In many examples the calculation is run for a single wavelength, eg. 633 nm. This is fine if we want to study monochromatic light interaction with some structure. However, in many cases a spectral dependence of some quantity is needed.
If we use a database of optical constants, given wavelength by wavelength, still the most straightforward calculation is to run the solver for each wavelength separately. Even if there is at present no graphical user interface for running such calculations, GSvit works with simple text files and one can write a script for running it across multiple wavelengths relatively easily. This is how majority of spectral calculations in this documentation was obtained.
If we use no spectral dependence of optical constants at all, use optical models that are given by some functional dependence of dielectric properties, e.g. the metal models like Drude + critical points, or if we fit our optical constants to be in this form, we can run the calculations with broadband excitation, significantly shortening the computation time and not needing any script at all.
Broadband calculations in FDTD are based on use of a broadband excitation, so instead of feeding our source with a sine function we use something with wider spectrum, like Gaussian function.

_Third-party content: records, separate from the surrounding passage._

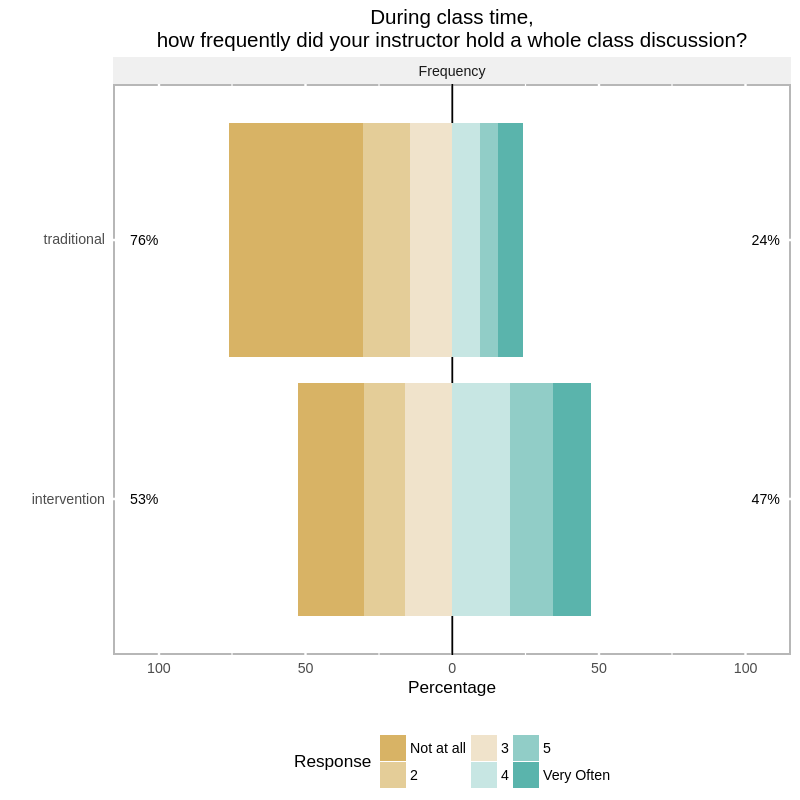
<!DOCTYPE html>
<html lang="en">
<head>
<meta charset="utf-8">
<title>Whole class discussion frequency</title>
<style>
:root {
  --level-1: #d8b365;
  --level-2: #e4cd98;
  --level-3: #f0e3cb;
  --level-4: #c7e6e3;
  --level-5: #91cdc7;
  --level-6: #5ab4ac;
  --strip: #f0f0f0;
  --frame: #b7b7b7;
  --ink: #000;
  --axis-ink: #4d4d4d;
}
* { box-sizing: border-box; margin: 0; padding: 0; }
html, body { width: 800px; height: 800px; overflow: hidden; background: #fff; }
body { font-family: "Liberation Sans", Arial, sans-serif; font-size: 14.2px; color: var(--ink); }
.chart {
  width: 800px; height: 800px;
  padding-top: 5px;
  display: grid;
  grid-template-columns: 113px 678px;
  grid-template-rows: 52px 27px 571px 24px 17px 39px 53px;
}
.chart > * { grid-column: 2; }
.title { font-size: 20.6px; font-weight: 400; line-height: 23px; text-align: center; white-space: nowrap; }
.strip { background: var(--strip); color: #1a1a1a; text-align: center; line-height: 28px; }
.chart > .groups {
  grid-column: 1; grid-row: 3;
  padding: 39px 8px 0 0;
  display: flex; flex-direction: column; gap: 26px;
  color: var(--axis-ink); text-align: right;
}
.groups span { height: 233.5px; line-height: 233.5px; }
.panel {
  grid-row: 3;
  position: relative;
  border: 2px solid var(--frame);
  padding: 37px 9px 0 15px;
  display: flex; flex-direction: column; gap: 26px;
}
.guides { position: absolute; left: -2px; top: -2px; }
.row {
  position: relative;
  height: 233.5px;
  display: grid;
  grid-template-columns: var(--before) auto 1fr;
  align-items: center;
}
.row .high { text-align: right; }
.bar { display: flex; height: 100%; }
.bar i { width: var(--w); }
.l1 { background: var(--level-1); }
.l2 { background: var(--level-2); }
.l3 { background: var(--level-3); }
.l4 { background: var(--level-4); }
.l5 { background: var(--level-5); }
.l6 { background: var(--level-6); }
.scale {
  padding: 0 8.5px 0 9px;
  margin-left: -36.5px; margin-right: -36.5px;
  display: grid; grid-template-columns: repeat(5, 146.7px);
  text-align: center; line-height: 26px;
  color: var(--axis-ink);
}
.axis-title { font-size: 17.2px; line-height: 17px; text-align: center; }
.legend { display: flex; align-items: center; padding-left: 181px; }
.legend h2 { width: 86px; font-size: 17.2px; font-weight: 400; }
.keys {
  list-style: none;
  display: grid; grid-auto-flow: column;
  grid-template-rows: 26px 26px; row-gap: 1px;
  grid-template-columns: 91px 42px 110px;
}
.keys li { display: flex; align-items: center; gap: 4px; white-space: nowrap; }
.keys i { width: 26px; height: 26px; }
</style>
</head>
<body>
<main class="chart">
  <h1 class="title">During class time,<br>how frequently did your instructor hold a whole class discussion?</h1>
  <div class="strip">Frequency</div>
  <div class="groups"><span>traditional</span><span>intervention</span></div>
  <section class="panel">
    <svg class="guides" width="678" height="571" viewBox="0 0 678 571" aria-hidden="true">
      <defs>
        <g id="ticks" stroke="#fff">
          <path stroke-width="2.4" d="M46 0v2M192.5 0v2M339 0v2M486 0v2M632.5 0v2"/>
          <path stroke-width="1.2" d="M119 0v2M266 0v2M412.5 0v2M559 0v2"/>
        </g>
      </defs>
      <use href="#ticks"/>
      <use href="#ticks" y="569"/>
      <path stroke="#fff" stroke-width="2.4" d="M0 156h2M676 156h2M0 415h2M676 415h2"/>
      <line x1="339.3" y1="0" x2="339.3" y2="571" stroke="#000" stroke-width="1.8"/>
    </svg>
    <div class="row" style="--before:99px">
      <span class="low">76%</span>
      <div class="bar">
        <i class="l1" style="--w:133.5px"></i><i class="l2" style="--w:47.5px"></i><i class="l3" style="--w:42px"></i><i class="l4" style="--w:28px"></i><i class="l5" style="--w:18px"></i><i class="l6" style="--w:24.5px"></i>
      </div>
      <span class="high">24%</span>
    </div>
    <div class="row" style="--before:167.5px">
      <span class="low">53%</span>
      <div class="bar">
        <i class="l1" style="--w:66.5px"></i><i class="l2" style="--w:41px"></i><i class="l3" style="--w:47px"></i><i class="l4" style="--w:58px"></i><i class="l5" style="--w:43px"></i><i class="l6" style="--w:38px"></i>
      </div>
      <span class="high">47%</span>
    </div>
  </section>
  <div class="scale"><span>100</span><span>50</span><span>0</span><span>50</span><span>100</span></div>
  <p class="axis-title">Percentage</p>
  <section class="legend" style="grid-row:7">
    <h2>Response</h2>
    <ul class="keys">
      <li><i class="l1"></i>Not at all</li>
      <li><i class="l2"></i>2</li>
      <li><i class="l3"></i>3</li>
      <li><i class="l4"></i>4</li>
      <li><i class="l5"></i>5</li>
      <li><i class="l6"></i>Very Often</li>
    </ul>
  </section>
</main>
</body>
</html>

Then we analyze the results using Fourier transform to get the spectral dependence.
An example that can be used to benchmark such calculation can be the reflection on a thick gold metal layer, that should give the results comparable to reference values (refractiveindex.info).
Note that the disagreement between the model results and reference values is mostly caused by the Drude+2CP model itself - the dielectric properties used in the calculations are already an approximation.

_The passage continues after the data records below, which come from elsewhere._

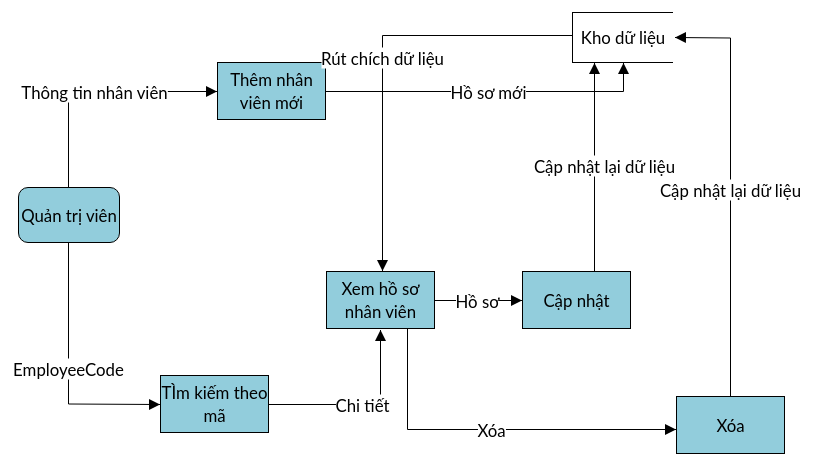
<!DOCTYPE html>
<html lang="vi">
<head>
<meta charset="utf-8">
<title>Sơ đồ luồng dữ liệu nhân viên</title>
<style>
:root {
  --paper: #fff;
  --ink: #000;
  --node: #92cddc;
}
* { box-sizing: border-box; }
body { margin: 0; background: var(--paper); }
.diagram {
  position: relative;
  width: 815px;
  height: 466px;
  overflow: hidden;
  background: var(--paper);
  color: var(--ink);
  font: 16.8px/23px Lato, "Open Sans", sans-serif;
}
.flows { position: absolute; inset: 0; z-index: 1; }
.flows path { fill: none; stroke: var(--ink); stroke-width: 1; }
.flows .arrow { fill: var(--ink); stroke: none; }
.node {
  position: absolute;
  left: var(--x);
  top: var(--y);
  width: 109px;
  height: 58px;
  display: flex;
  align-items: center;
  justify-content: center;
  border: 1px solid var(--ink);
  background: var(--node);
  text-align: center;
  white-space: nowrap;
}
.entity { width: 102px; height: 56px; border-radius: 10px; }
.store { width: 101px; height: 51px; border-right: 0; background: var(--paper); }
.label {
  position: absolute;
  z-index: 2;
  left: var(--x);
  top: var(--y);
  transform: translate(-50%, -50%);
  background: var(--paper);
  line-height: 21px;
  white-space: nowrap;
}
</style>
</head>
<body>
<main class="diagram">
  <div class="node entity" style="--x:18px;--y:187px">Quản trị viên</div>
  <div class="node" style="--x:217px;--y:62px">Thêm nhân<br>viên mới</div>
  <div class="node" style="--x:160px;--y:375px">TÌm kiếm theo<br>mã</div>
  <div class="node" style="--x:326px;--y:271px">Xem hồ sơ<br>nhân viên</div>
  <div class="node" style="--x:522px;--y:271px">Cập nhật</div>
  <div class="node" style="--x:676px;--y:396px">Xóa</div>
  <div class="node store" style="--x:572px;--y:12px">Kho dữ liệu</div>

  <svg class="flows" width="815" height="466" viewBox="0 0 815 466" aria-hidden="true">
    <defs>
      <marker id="arrow" markerUnits="userSpaceOnUse" markerWidth="12" markerHeight="12" refX="11" refY="6" orient="auto">
        <polygon class="arrow" points="0,0.5 11,6 0,11.5"/>
      </marker>
    </defs>
    <g marker-end="url(#arrow)">
      <path d="M68.5 187V91.5H217"/>
      <path d="M68.5 243V404L160 404.5"/>
      <path d="M326 91.5H623.5V63"/>
      <path d="M572 35.5H382.5V271"/>
      <path d="M269 404.5H380.5V330"/>
      <path d="M435 300.5H522"/>
      <path d="M594.5 271V63"/>
      <path d="M407.5 329V429.5H676"/>
      <path d="M730.5 396V38L675 37.5"/>
    </g>
  </svg>

  <span class="label" style="--x:94.5px;--y:92px">Thông tin nhân viên</span>
  <span class="label" style="--x:382.5px;--y:58px">Rút chích dữ liệu</span>
  <span class="label" style="--x:488.5px;--y:92px">Hồ sơ mới</span>
  <span class="label" style="--x:604.5px;--y:166px">Cập nhật lại dữ liệu</span>
  <span class="label" style="--x:730.5px;--y:190px">Cập nhật lại dữ liệu</span>
  <span class="label" style="--x:477.5px;--y:301px">Hồ sơ</span>
  <span class="label" style="--x:68.5px;--y:369px">EmployeeCode</span>
  <span class="label" style="--x:362.5px;--y:405px">Chi tiết</span>
  <span class="label" style="--x:491.5px;--y:430px">Xóa</span>
</main>
</body>
</html>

There are several aspects to consider when setting up broadband calculations. The FFT result is discrete and the set of wavelengths that are computed depends on the length of the input data. As seen above, it is also non-linear, the most dense are the high frequencies (short wavelengths). The source itself has some spectral dependence and the result should be corrected for this (the source spectrum is automatically placed in xspectrum.txt file). A more detailed tutorial on these aspects will be available in future.
Sample parameter file: broadband calculation.

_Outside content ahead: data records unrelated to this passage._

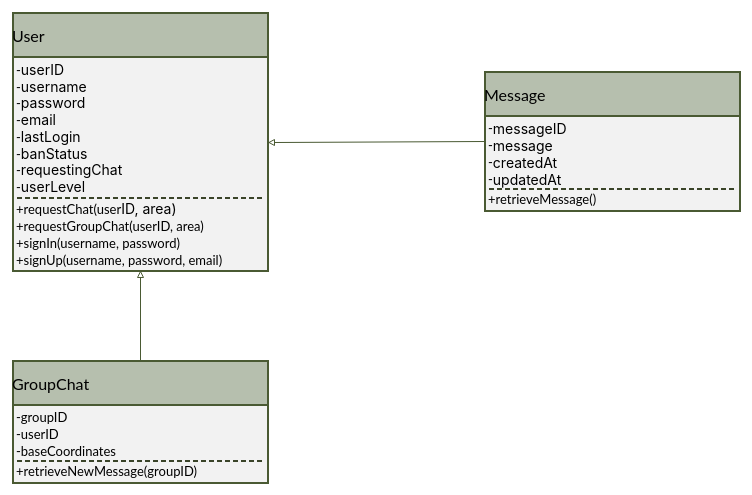
<!DOCTYPE html>
<html lang="en">
<head>
<meta charset="utf-8">
<title>Chat class diagram</title>
<style>
:root {
  --line: #4a5a33;
  --dash: #3a4429;
  --header: #b6bfae;
  --body: #f2f2f2;
  --ink: #000;
  --paper: #fff;
}
* { box-sizing: border-box; margin: 0; padding: 0; }
body { width: 752px; height: 495px; overflow: hidden; background: var(--paper); }
.diagram {
  position: relative;
  width: 752px;
  height: 495px;
  overflow: hidden;
  color: var(--ink);
  font: 13px/17px Lato, sans-serif;
}
.connectors { position: absolute; inset: 0; fill: var(--paper); stroke: var(--line); }
.class {
  position: absolute;
  width: 257px;
  border: 2px solid var(--line);
  background: var(--body);
}
.user { left: 12px; top: 12px; height: 260px; }
.message { left: 484px; top: 71px; height: 141px; }
.group-chat { left: 12px; top: 360px; height: 124px; }
.class h2 {
  display: flex;
  align-items: center;
  height: 44px;
  border-bottom: 2px solid var(--line);
  background: var(--header);
  font-size: 16px;
  font-weight: 400;
}
.class h2 span { margin-left: -2px; }
ul { list-style: none; padding-left: 2px; white-space: nowrap; }
.attributes { padding-top: 3px; }
.user .attributes { padding-top: 4px; line-height: 16.7px; }
.attributes li { display: flex; }
.attributes li::before { content: "-"; }
.wide { font-family: Inter, sans-serif; font-size: 14px; }
.divider {
  width: 245px;
  height: 2px;
  margin: 0 0 1px 3px;
  background: repeating-linear-gradient(90deg, var(--dash) 0 5px, transparent 5px 8px);
}
.user .divider { margin-top: 1px; }
</style>
</head>
<body>
<main class="diagram">
  <svg class="connectors" width="752" height="495" viewBox="0 0 752 495" aria-hidden="true">
    <line x1="485" y1="141.5" x2="274" y2="142.5"/>
    <polygon points="269,142.5 274.5,139.5 274.5,145.5"/>
    <line x1="140.5" y1="361" x2="140.5" y2="277"/>
    <polygon points="140.5,271.5 137.5,277.5 143.5,277.5"/>
  </svg>

  <section class="class user">
    <h2><span>User</span></h2>
    <ul class="attributes">
      <li><span class="wide">userID</span></li>
      <li><span class="wide">username</span></li>
      <li><span class="wide">password</span></li>
      <li><span class="wide">email</span></li>
      <li><span class="wide">lastLogin</span></li>
      <li><span class="wide">banStatus</span></li>
      <li><span class="wide">requestingChat</span></li>
      <li><span class="wide">userLevel</span></li>
    </ul>
    <div class="divider"></div>
    <ul class="methods">
      <li>+requestChat(user<span class="wide">ID, area)</span></li>
      <li>+requestGroupChat(userID, area)</li>
      <li>+signIn(username, password)</li>
      <li>+signUp(username, password, email)</li>
    </ul>
  </section>

  <section class="class message">
    <h2><span>Message</span></h2>
    <ul class="attributes">
      <li><span class="wide">messageID</span></li>
      <li><span class="wide">message</span></li>
      <li><span class="wide">createdAt</span></li>
      <li><span class="wide">updatedAt</span></li>
    </ul>
    <div class="divider"></div>
    <ul class="methods">
      <li>+retrieveMessage()</li>
    </ul>
  </section>

  <section class="class group-chat">
    <h2><span>GroupChat</span></h2>
    <ul class="attributes">
      <li>groupID</li>
      <li>userID</li>
      <li>baseCoordinates</li>
    </ul>
    <div class="divider"></div>
    <ul class="methods">
      <li>+retrieveNewMessage(groupID)</li>
    </ul>
  </section>
</main>
</body>
</html>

A thin stripe of material with periodic boundary conditions to simulate reflection on a metallic material using broadband excitation. Results of calculation are in rpoint_broadband_fft.txt (FFT processed values at point above the gold layer) and xspectrum.txt (source spectral dependence).